As a Life Member of The Catholic Women’s League of Canada who has served in the League at parish, diocesan, provincial, and national levels, I know well the joy and blessing of serving the Lord through service to neighbour, and of working with women of faith. In the fall of 2018, I was thrilled and humbled to receive an invitation to let my name stand for election to the WICC Board as a member at large. WICC offers the opportunity to again work with women of faith but with the added dimension of ecumenism. Board members come from different denominations but share the same vision of “Restoring hope to women touched by injustice” and the common mission of “Empowering Christians to pursue justice, peace and reconciliation by standing together in prayer and action”. In my short time on the Board, I have been enriched by the kindness, gifts, and rich denominational perspectives that members bring to the table. I am impressed by my board sisters’ desires to serve, pray together and for each other, offer diverse opinions and work collaboratively. I encourage anyone who receives an invitation to join the WICC board to accept, or if interested in joining, to talk to members; believe me, you will not regret it.
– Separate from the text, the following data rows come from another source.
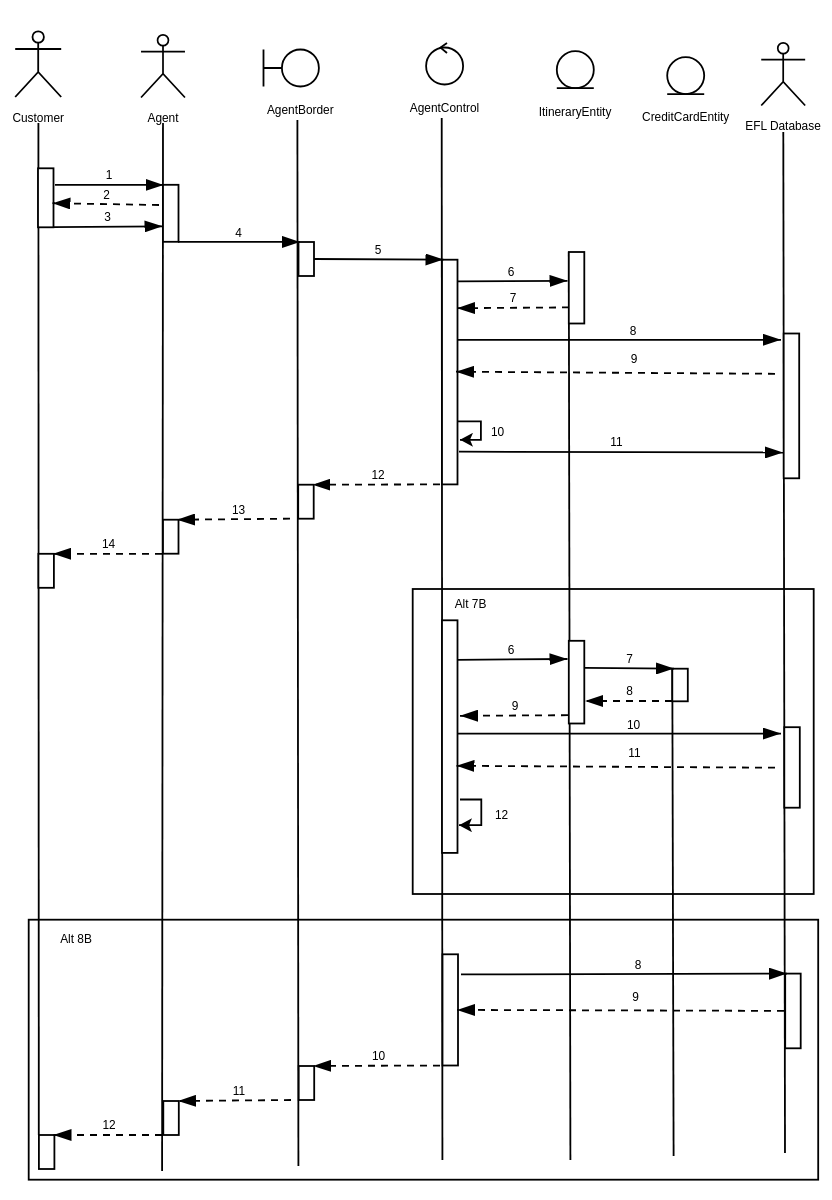
<!DOCTYPE html>
<html lang="en">
<head>
<meta charset="utf-8">
<title>Sequence diagram</title>
<style>
:root { --ink: #000; --paper: #fff; }
* { box-sizing: border-box; }
html, body { margin: 0; background: var(--paper); }
.diagram { position: relative; width: 832px; height: 1200px; overflow: hidden; background: var(--paper); color: var(--ink); font: 11.9px/14px "Liberation Sans", Arial, sans-serif; }
.drawing { position: absolute; inset: 0; display: block; fill: none; stroke: var(--ink); stroke-width: 1.8; }
.activations, .shape { fill: var(--paper); }
.returns { stroke-dasharray: 7 6; }
.calls line, .returns line { marker-end: url(#head); }
.self path { marker-end: url(#open-head); }
.head { fill: var(--ink); stroke: none; }
.label { position: absolute; left: var(--x); top: var(--y); margin: 0; transform: translate(-50%, -50%); white-space: nowrap; font-weight: 400; font-size: inherit; }
</style>
</head>
<body>
<main class="diagram">
<svg class="drawing" width="832" height="1200" viewBox="0 0 832 1200" aria-hidden="true">
  <defs>
    <marker id="head" class="head" markerUnits="userSpaceOnUse" markerWidth="18" markerHeight="12" refX="18" refY="6" orient="auto"><path d="M0 0 18 6 0 12z"/></marker>
    <marker id="open-head" class="head" markerUnits="userSpaceOnUse" markerWidth="13" markerHeight="14" refX="13" refY="7" orient="auto"><path d="M0 0 13 7 0 14 3 7z"/></marker>
    <g id="actor">
      <circle class="shape" cy="6" r="5.7"/>
      <path d="M0 12V41M-23 18H23M-23 66 0 41 23 66"/>
    </g>
    <g id="entity">
      <circle class="shape" r="18.5"/>
      <path d="M-18.5 18.5H18.5"/>
    </g>
  </defs>

  <g class="frames">
    <rect x="412.7" y="589" width="401" height="305"/>
    <rect x="28.7" y="919.7" width="789.5" height="260"/>
  </g>

  <g class="lifelines">
    <line x1="38.4" y1="123" x2="38.8" y2="1135"/>
    <line x1="163" y1="123" x2="162.1" y2="1171"/>
    <line x1="297.4" y1="120" x2="298.4" y2="1166"/>
    <line x1="441.7" y1="118" x2="442.4" y2="1160"/>
    <line x1="568.8" y1="252" x2="570.4" y2="1160"/>
    <line x1="672.3" y1="669" x2="673.6" y2="1156"/>
    <line x1="783.3" y1="132" x2="785" y2="1153"/>
  </g>

  <g class="participants">
    <use href="#actor" x="38.2" y="31"/>
    <use href="#actor" transform="translate(163 34.5) scale(.955)"/>
    <use href="#actor" transform="translate(783.2 42.5) scale(.955)"/>
    <circle class="shape" cx="300.4" cy="68" r="18.5"/>
    <path d="M263.5 49.5V86.5M263.5 68H282"/>
    <circle class="shape" cx="444.6" cy="66" r="18.5"/>
    <path d="M447 43 440.5 47.6 447 53"/>
    <use href="#entity" x="575.3" y="69.7"/>
    <use href="#entity" x="685.7" y="75.6"/>
  </g>

  <g class="activations">
    <rect x="38" y="168.3" width="15.5" height="59"/>
    <rect x="163" y="184.8" width="15.5" height="57"/>
    <rect x="298.5" y="242" width="15.5" height="34"/>
    <rect x="442" y="259.7" width="15.5" height="224.7"/>
    <rect x="568.8" y="252" width="15.5" height="71.5"/>
    <rect x="783.7" y="333.5" width="15.5" height="144.8"/>
    <rect x="298.2" y="484.7" width="15.5" height="34"/>
    <rect x="163" y="519.7" width="15.5" height="34"/>
    <rect x="38.4" y="553.8" width="15.5" height="34"/>

    <rect x="442" y="620.3" width="15.5" height="232.6"/>
    <rect x="568.8" y="640.8" width="15.5" height="82.7"/>
    <rect x="672.3" y="668.7" width="15.5" height="32.6"/>
    <rect x="784.3" y="727.2" width="15.5" height="80.5"/>

    <rect x="442.5" y="954.3" width="15.5" height="111.2"/>
    <rect x="785.2" y="973.6" width="15.5" height="74.7"/>
    <rect x="298.7" y="1066" width="15.5" height="34"/>
    <rect x="163.3" y="1101" width="15.5" height="34"/>
    <rect x="38.9" y="1135" width="15.5" height="34"/>
  </g>

  <g class="calls">
    <line x1="55" y1="184.9" x2="163.5" y2="184.9"/>
    <line x1="53" y1="227.1" x2="162.5" y2="226.3"/>
    <line x1="178" y1="241.9" x2="300" y2="241.9"/>
    <line x1="314" y1="259" x2="443.5" y2="259.6"/>
    <line x1="457" y1="281.4" x2="567.5" y2="280.8"/>
    <line x1="457" y1="339.8" x2="781" y2="339.8"/>
    <line x1="459" y1="451.7" x2="783" y2="452.5"/>

    <line x1="457" y1="659.8" x2="567.5" y2="659"/>
    <line x1="585" y1="667.8" x2="674" y2="668.6"/>
    <line x1="457" y1="733.6" x2="781" y2="733.6"/>

    <line x1="461" y1="974.4" x2="787" y2="973.6"/>
  </g>

  <g class="returns">
    <line x1="159" y1="205" x2="52.5" y2="203.2"/>
    <line x1="569" y1="307.4" x2="457" y2="308.2"/>
    <line x1="775" y1="373.8" x2="456" y2="371.7"/>
    <line x1="440" y1="484.4" x2="312.5" y2="484.7"/>
    <line x1="290" y1="518.7" x2="177" y2="519.7"/>
    <line x1="162" y1="553.8" x2="53" y2="553.8"/>

    <line x1="672" y1="701" x2="585" y2="701"/>
    <line x1="568" y1="715.2" x2="460" y2="715.8"/>
    <line x1="775" y1="767.7" x2="456.5" y2="765.8"/>

    <line x1="784" y1="1010.9" x2="457" y2="1009.9"/>
    <line x1="440" y1="1065.6" x2="313" y2="1065.9"/>
    <line x1="291" y1="1100" x2="178" y2="1101"/>
    <line x1="162" y1="1135" x2="53.5" y2="1135"/>
  </g>

  <g class="self">
    <path d="M457 421.4H480.9V439.8H460"/>
    <path d="M460 799.5H481.3V825.2H459"/>
  </g>
</svg>

<section aria-label="Participants">
  <h2 class="label" style="--x:38.2px;--y:118px">Customer</h2>
  <h2 class="label" style="--x:163px;--y:118px">Agent</h2>
  <h2 class="label" style="--x:300.3px;--y:110px">AgentBorder</h2>
  <h2 class="label" style="--x:444.5px;--y:108px">AgentControl</h2>
  <h2 class="label" style="--x:575px;--y:112px">ItineraryEntity</h2>
  <h2 class="label" style="--x:685.7px;--y:117px">CreditCardEntity</h2>
  <h2 class="label" style="--x:783px;--y:126px">EFL Database</h2>
</section>

<section aria-label="Main flow">
  <p class="label" style="--x:109px;--y:175px">1</p>
  <p class="label" style="--x:106.5px;--y:195px">2</p>
  <p class="label" style="--x:107.5px;--y:217px">3</p>
  <p class="label" style="--x:238.5px;--y:233px">4</p>
  <p class="label" style="--x:378px;--y:250px">5</p>
  <p class="label" style="--x:511px;--y:272px">6</p>
  <p class="label" style="--x:513px;--y:298px">7</p>
  <p class="label" style="--x:633px;--y:331px">8</p>
  <p class="label" style="--x:634px;--y:359px">9</p>
  <p class="label" style="--x:497.5px;--y:432px">10</p>
  <p class="label" style="--x:616.5px;--y:442px">11</p>
  <p class="label" style="--x:378px;--y:475px">12</p>
  <p class="label" style="--x:238.5px;--y:510px">13</p>
  <p class="label" style="--x:108.5px;--y:544px">14</p>
</section>

<section aria-label="Alternative 7B">
  <h3 class="label" style="--x:470.5px;--y:604px">Alt 7B</h3>
  <p class="label" style="--x:511px;--y:650px">6</p>
  <p class="label" style="--x:629.5px;--y:659px">7</p>
  <p class="label" style="--x:629.5px;--y:691px">8</p>
  <p class="label" style="--x:515px;--y:706px">9</p>
  <p class="label" style="--x:633.5px;--y:725px">10</p>
  <p class="label" style="--x:634.5px;--y:753px">11</p>
  <p class="label" style="--x:501.5px;--y:815px">12</p>
</section>

<section aria-label="Alternative 8B">
  <h3 class="label" style="--x:76px;--y:939px">Alt 8B</h3>
  <p class="label" style="--x:638px;--y:965px">8</p>
  <p class="label" style="--x:635.5px;--y:997px">9</p>
  <p class="label" style="--x:378.5px;--y:1056px">10</p>
  <p class="label" style="--x:239px;--y:1091px">11</p>
  <p class="label" style="--x:109px;--y:1125px">12</p>
</section>
</main>
</body>
</html>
At home in Saskatoon, Saskatchewan, I am very involved in social justice and ecumenism, serving as Board Chair for the Prairie Centre for Ecumenism and on our very active parish Refugee Sponsorship Committee, which has sponsored families since the late 70s with people from Vietnam.
On the WICC Board, I serve as Chair of the World Day of Prayer Team and on the Fellowship of the Lease Coin Team. These are dear to my heart as both link us to the wider world beyond our country’s borders. I have introduced FLC to three of my grandchildren and it is heartwarming to hear their questions and prayers for families around the world.
I must confess that my initial experience with WDP was a bit rocky. Forty-six years ago I bundled my six month old first born son into his sleigh and went to a neighbouring church for WDP, thus causing great consternation among the elderly ladies in charge as they were not expecting children. I assured them that I would remove my son if he became noisy but they hunted down a key and put us in the crying room where we could see but were shut off from the congregation. I, not used to such arrangements, felt very isolated and left early. However, I did come back to WDP and have been a part of many wonderful services, even using the service for prayer at National CWL meetings. WDP is a wonderful gift from sisters around the world, where each year a different country prepares the service giving us a flavour of the culture and concerns of that country. For me, WDPis an incredible learning opportunity; it is also a gift that keeps on giving through the WDP grants from offerings collected during services. Lauren Wilkes, Canadian World Day of Prayer Liaison, noted in a report that “The first Friday in March is the day that WDP becomes visible to the world” but that it is a “movement not a day”. Just think, throughout the year women are preparing, planning, and attending the worship services; and applying for allocating, and carrying out the services funded by grants. This is a magnificent movement of which we are a part.
A favorite scripture passage of mine is from Micah “Only this the Lord requires, to act justly, to love tenderly, and to walk humbly with your God”. I am truly blessed to have my sister board members and the WICC staff as companions on this journey.